My Lords, I assure the noble Lord that we are doing exactly that. What better example could there be, perhaps, than seeing the Deputy Secretary-General of the United Nations—the second most senior person in international, multilateral organisations, herself a hijab-wearing Muslim—together with Sima Bahous, the leader of UN Women, also a Muslim, being part of the UN high-level delegation that attended? What that demonstrated to the Taliban directly was not just that they must engage women but that women must be pivotal to any society progressing. In every progressive society, irrespective of what the religion is, that is essential to ensure that society is progressive and that people prosper.
My Lords, the Taliban are still hunting down women who held public positions. Recently, the ex-MP Mursal Nabizada was killed. Can my noble friend the Minister tell me whether there is anything we can do to help these women—these human rights defenders—who are in such danger in the country?
My Lords, I join my noble friend, and I am sure all of us, in expressing abhorrence at these actions, which, literally, as my noble friend said, identify individuals. First and foremost, we must protect their identity. That is why, with some of the NGOs we are supporting on the ground, particularly some of the women’s charities, we are we working directly with them, but, in the detail we sometimes provide, at their behest and for their protection, we do not share those details. We are also working directly with women leaders. My noble friend Lady Hodgson and I met separately with some of the women leaders who were directly involved with the Government. I think that also provides a very important conduit to the kinds of priorities that are needed for woman representatives, be they human rights defenders or, indeed, ex-politicians within Afghanistan.
My Lords, the UK is one of the biggest funders of the World Bank’s Afghan trust fund, which is the means by which the Taliban govern and are delivering services. What reassurance can the Minister provide that British funds are not being used directly by the Taliban for their discriminatory policies?
My Lords, we have to be stringent in that. I agree with the noble Lord that we need to ensure that there is due diligence on the ground to ensure that that happens. I cannot guarantee that every single pound and dollar from that trust fund has not been utilised in some shape or form by the Taliban, but that funding is getting through. We are working with international partners on the ground. We can further enhance this by ensuring that the partners we are working with also have their verification processes. This is a strange conundrum: providing humanitarian support, health support and educational support is vital. Why should the people—the woman and girls of Afghanistan—suffer? We need to work through the barriers that the Taliban are putting in front of us.

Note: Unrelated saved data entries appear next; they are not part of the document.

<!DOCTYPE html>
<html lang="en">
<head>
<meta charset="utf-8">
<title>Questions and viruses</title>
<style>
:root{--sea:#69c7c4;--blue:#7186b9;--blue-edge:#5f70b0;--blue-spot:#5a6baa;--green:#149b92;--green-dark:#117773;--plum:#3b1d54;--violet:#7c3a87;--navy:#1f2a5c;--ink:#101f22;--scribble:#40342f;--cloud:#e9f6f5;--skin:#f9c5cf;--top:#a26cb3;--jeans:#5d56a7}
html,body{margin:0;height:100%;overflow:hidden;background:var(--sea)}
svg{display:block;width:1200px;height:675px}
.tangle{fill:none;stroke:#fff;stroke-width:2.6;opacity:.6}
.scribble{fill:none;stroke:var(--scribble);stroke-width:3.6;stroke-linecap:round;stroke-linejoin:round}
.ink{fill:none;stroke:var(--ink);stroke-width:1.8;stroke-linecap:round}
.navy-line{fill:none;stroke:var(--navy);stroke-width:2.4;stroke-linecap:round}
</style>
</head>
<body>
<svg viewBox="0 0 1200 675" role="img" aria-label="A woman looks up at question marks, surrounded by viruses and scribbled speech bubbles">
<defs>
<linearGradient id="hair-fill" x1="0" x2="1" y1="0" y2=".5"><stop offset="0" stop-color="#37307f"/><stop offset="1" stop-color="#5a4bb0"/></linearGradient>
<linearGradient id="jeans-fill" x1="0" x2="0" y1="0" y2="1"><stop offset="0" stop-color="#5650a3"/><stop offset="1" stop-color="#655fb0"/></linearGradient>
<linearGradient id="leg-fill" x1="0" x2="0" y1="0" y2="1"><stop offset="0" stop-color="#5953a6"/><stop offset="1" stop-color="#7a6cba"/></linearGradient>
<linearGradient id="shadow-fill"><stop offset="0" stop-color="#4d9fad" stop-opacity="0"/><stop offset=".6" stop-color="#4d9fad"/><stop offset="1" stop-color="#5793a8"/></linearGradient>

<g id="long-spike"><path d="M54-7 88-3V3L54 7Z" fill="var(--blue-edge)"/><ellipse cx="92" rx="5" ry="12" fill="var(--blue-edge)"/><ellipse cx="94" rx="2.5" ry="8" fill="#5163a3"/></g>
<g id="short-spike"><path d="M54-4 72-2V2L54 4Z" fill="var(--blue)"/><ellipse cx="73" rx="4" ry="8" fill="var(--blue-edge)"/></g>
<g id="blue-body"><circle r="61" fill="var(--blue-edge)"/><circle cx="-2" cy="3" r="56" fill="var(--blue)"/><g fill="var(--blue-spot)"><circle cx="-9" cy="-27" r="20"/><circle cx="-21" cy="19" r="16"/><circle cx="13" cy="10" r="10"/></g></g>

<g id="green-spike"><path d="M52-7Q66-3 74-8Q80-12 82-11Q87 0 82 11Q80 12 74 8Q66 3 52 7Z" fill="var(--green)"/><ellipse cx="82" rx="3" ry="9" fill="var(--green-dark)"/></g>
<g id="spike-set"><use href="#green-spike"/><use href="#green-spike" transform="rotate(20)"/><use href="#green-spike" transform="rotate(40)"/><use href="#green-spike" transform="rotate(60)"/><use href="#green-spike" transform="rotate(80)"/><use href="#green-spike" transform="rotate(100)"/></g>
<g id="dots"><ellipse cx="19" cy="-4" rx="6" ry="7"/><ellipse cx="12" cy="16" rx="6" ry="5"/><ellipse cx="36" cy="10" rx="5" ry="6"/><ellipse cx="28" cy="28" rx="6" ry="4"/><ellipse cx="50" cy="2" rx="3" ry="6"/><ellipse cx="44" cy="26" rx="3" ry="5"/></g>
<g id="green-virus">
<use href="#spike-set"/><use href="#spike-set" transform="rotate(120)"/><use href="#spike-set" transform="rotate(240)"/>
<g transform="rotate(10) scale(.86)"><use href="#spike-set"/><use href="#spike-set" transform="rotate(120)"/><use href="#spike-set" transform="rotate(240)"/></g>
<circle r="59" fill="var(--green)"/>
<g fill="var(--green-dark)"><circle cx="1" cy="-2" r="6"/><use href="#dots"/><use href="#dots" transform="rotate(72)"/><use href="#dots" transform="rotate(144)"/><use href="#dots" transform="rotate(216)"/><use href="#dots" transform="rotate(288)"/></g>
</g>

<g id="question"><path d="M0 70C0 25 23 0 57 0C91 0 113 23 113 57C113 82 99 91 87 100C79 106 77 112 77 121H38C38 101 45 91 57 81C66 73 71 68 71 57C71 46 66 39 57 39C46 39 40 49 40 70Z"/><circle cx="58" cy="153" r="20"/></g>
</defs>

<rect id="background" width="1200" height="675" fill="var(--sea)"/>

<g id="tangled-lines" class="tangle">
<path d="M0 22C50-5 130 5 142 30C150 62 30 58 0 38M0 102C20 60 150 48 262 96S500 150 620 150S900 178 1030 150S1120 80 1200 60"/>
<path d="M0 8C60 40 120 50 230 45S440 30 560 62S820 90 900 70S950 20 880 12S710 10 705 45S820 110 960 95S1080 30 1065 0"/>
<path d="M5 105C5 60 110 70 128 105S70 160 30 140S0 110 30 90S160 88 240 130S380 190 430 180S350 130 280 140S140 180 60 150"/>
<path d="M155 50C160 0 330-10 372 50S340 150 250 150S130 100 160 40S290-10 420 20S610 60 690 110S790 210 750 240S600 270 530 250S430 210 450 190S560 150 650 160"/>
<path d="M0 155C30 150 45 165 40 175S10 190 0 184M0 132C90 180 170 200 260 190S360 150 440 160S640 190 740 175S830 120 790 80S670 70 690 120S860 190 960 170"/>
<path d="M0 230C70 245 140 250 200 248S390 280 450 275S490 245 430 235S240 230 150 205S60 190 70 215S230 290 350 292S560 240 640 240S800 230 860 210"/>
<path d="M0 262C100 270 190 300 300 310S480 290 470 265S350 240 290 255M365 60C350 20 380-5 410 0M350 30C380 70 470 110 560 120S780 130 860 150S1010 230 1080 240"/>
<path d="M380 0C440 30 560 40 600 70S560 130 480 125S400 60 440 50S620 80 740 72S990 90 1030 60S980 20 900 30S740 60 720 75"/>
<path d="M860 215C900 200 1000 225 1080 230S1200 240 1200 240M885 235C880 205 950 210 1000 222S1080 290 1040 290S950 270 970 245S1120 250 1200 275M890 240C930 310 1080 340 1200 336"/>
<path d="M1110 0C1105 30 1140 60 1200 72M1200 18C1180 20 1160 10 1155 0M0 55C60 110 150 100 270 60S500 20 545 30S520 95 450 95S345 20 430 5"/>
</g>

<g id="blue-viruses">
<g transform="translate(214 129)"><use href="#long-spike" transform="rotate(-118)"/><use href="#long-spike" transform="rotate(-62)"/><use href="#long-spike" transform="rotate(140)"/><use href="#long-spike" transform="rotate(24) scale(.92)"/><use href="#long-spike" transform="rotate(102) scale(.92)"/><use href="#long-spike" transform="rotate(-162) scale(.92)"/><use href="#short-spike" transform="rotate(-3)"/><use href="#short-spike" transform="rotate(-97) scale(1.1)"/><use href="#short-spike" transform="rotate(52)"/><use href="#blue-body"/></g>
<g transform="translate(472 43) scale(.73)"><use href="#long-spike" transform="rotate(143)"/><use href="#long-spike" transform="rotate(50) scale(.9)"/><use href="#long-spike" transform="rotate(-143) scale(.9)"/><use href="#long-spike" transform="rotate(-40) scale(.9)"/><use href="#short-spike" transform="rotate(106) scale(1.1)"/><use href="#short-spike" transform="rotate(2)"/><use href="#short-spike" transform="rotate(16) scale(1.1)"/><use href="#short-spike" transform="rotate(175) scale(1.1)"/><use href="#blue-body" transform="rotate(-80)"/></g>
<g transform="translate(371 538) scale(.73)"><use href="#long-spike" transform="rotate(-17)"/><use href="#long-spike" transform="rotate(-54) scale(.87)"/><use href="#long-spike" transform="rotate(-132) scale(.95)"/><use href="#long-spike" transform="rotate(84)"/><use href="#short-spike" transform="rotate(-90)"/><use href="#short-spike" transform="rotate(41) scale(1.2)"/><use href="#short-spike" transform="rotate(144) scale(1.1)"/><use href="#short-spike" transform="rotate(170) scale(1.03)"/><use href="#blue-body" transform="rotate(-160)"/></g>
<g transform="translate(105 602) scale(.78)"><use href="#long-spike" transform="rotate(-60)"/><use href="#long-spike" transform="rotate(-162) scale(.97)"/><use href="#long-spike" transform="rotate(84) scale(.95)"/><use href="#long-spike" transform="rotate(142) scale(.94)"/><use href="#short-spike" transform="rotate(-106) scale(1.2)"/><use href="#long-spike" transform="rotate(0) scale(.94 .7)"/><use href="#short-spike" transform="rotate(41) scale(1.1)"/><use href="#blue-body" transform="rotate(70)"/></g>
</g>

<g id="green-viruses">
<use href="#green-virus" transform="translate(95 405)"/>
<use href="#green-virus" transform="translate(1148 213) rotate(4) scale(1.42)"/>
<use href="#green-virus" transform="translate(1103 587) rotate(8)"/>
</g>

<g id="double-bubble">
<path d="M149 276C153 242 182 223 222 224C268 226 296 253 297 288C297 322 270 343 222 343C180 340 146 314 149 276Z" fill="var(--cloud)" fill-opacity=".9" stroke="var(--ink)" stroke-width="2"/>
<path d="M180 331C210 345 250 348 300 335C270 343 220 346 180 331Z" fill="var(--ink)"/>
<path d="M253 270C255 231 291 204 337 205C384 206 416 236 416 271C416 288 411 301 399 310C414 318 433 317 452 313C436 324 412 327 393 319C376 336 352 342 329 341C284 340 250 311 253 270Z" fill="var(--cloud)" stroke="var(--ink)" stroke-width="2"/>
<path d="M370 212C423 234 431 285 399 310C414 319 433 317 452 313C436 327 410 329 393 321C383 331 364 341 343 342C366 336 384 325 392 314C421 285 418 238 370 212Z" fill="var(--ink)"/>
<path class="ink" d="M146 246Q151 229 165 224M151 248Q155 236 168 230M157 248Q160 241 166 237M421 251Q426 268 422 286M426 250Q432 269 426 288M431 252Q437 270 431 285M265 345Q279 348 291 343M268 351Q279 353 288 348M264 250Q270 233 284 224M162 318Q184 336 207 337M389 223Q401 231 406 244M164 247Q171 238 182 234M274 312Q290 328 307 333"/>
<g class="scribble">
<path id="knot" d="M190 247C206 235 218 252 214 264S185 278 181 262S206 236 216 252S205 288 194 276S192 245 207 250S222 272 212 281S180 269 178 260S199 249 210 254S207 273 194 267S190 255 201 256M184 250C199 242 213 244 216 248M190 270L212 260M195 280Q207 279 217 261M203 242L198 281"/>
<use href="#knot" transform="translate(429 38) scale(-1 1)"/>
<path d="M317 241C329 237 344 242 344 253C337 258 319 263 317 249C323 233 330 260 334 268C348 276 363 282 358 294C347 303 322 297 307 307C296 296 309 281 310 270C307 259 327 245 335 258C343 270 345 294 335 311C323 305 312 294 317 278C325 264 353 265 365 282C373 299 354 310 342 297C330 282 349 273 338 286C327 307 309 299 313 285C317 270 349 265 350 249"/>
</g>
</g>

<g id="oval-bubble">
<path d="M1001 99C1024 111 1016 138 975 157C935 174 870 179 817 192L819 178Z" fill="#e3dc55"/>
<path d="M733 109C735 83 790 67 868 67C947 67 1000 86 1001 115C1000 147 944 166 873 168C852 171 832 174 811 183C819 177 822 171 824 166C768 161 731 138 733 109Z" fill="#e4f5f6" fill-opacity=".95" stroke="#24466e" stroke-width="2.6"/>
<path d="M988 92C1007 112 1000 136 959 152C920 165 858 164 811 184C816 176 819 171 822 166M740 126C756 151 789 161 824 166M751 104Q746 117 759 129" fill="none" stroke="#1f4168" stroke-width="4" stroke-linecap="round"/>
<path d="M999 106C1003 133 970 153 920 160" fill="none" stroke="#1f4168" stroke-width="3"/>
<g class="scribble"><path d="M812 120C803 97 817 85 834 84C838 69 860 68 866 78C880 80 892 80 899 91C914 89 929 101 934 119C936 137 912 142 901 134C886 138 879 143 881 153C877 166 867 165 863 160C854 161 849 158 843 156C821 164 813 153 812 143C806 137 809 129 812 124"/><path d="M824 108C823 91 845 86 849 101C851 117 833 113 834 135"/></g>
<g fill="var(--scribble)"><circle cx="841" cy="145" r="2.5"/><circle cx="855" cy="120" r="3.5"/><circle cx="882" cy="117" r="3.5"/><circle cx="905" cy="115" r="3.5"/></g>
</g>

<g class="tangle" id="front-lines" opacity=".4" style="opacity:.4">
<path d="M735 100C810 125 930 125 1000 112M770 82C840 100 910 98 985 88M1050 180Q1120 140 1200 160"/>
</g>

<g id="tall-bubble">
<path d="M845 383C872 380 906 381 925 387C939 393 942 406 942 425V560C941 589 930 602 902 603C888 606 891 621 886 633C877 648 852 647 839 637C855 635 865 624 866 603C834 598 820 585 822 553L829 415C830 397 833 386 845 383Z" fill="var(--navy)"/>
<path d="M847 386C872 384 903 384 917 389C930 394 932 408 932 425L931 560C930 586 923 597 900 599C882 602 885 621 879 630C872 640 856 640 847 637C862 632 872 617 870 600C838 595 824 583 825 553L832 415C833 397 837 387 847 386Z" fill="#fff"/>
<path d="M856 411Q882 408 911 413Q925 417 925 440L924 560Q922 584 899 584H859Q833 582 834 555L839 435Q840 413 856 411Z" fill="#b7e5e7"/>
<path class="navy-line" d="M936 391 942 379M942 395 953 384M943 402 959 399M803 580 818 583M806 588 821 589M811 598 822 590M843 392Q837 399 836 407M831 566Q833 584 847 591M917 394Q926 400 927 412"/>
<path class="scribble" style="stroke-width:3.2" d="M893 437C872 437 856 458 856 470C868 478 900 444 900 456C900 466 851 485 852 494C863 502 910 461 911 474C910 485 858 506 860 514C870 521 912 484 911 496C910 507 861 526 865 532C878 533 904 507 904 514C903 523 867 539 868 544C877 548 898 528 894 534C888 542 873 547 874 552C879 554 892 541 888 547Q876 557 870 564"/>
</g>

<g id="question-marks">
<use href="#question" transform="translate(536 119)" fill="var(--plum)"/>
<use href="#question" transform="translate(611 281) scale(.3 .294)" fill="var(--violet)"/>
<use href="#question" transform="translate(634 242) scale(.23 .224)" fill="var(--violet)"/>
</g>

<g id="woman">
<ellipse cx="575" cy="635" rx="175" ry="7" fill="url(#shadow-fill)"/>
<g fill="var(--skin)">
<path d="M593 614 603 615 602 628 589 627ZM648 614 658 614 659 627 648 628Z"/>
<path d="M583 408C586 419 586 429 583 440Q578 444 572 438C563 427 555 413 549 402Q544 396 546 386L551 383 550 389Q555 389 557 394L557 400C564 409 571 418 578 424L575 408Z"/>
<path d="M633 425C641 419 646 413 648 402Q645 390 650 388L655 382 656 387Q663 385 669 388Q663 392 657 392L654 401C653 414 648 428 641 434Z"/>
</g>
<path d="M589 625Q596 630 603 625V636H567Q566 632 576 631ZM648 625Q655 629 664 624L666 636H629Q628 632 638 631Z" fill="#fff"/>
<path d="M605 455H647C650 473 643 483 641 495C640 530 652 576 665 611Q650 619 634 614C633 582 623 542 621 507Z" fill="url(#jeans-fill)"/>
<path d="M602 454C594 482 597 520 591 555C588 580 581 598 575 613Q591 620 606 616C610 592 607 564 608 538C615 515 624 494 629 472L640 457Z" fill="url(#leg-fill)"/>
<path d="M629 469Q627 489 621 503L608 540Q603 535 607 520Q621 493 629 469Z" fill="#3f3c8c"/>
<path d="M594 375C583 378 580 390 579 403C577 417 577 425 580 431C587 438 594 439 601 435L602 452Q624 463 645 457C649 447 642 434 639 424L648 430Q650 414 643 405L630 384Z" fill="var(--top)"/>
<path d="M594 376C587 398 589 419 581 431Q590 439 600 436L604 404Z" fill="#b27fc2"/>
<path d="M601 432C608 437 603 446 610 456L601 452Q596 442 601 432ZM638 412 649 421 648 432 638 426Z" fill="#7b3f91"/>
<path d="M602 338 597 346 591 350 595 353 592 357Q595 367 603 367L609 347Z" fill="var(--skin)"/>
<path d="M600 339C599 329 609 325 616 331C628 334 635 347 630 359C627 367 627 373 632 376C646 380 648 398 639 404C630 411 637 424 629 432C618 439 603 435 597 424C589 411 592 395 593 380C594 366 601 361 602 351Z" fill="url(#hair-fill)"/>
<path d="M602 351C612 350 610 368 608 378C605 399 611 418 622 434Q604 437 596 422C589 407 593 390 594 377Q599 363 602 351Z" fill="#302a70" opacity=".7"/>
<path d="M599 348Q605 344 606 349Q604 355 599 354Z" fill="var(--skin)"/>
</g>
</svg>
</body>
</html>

I thank the noble Lord. First, is the Taliban group that undertook negotiations in Doha still intact, does it still have any power, and are the Government in touch with it? Secondly, would the Minister say whether the FCDO is prepared to increase the number and amount of cash transfers to those most in need, given through the various NGOs, local and otherwise?
My Lords, on the noble Baroness’s second point, I also reflect on the contribution of the noble Lord, Lord Purvis. We must ensure that any money or support we provide, particularly when it comes to cash transfers, gets through to the people who need it. The systems and structures in Afghanistan at the moment are extremely fragile. We must look at innovative ways to ensure that we can get over some of these barriers. Technology provides an example, and perhaps that pre-empts the question of my noble friend Lord Johnson, who was going to come in. We need to look at innovative way of delivering both cash transfers and education as well. I think that may well be the way forward.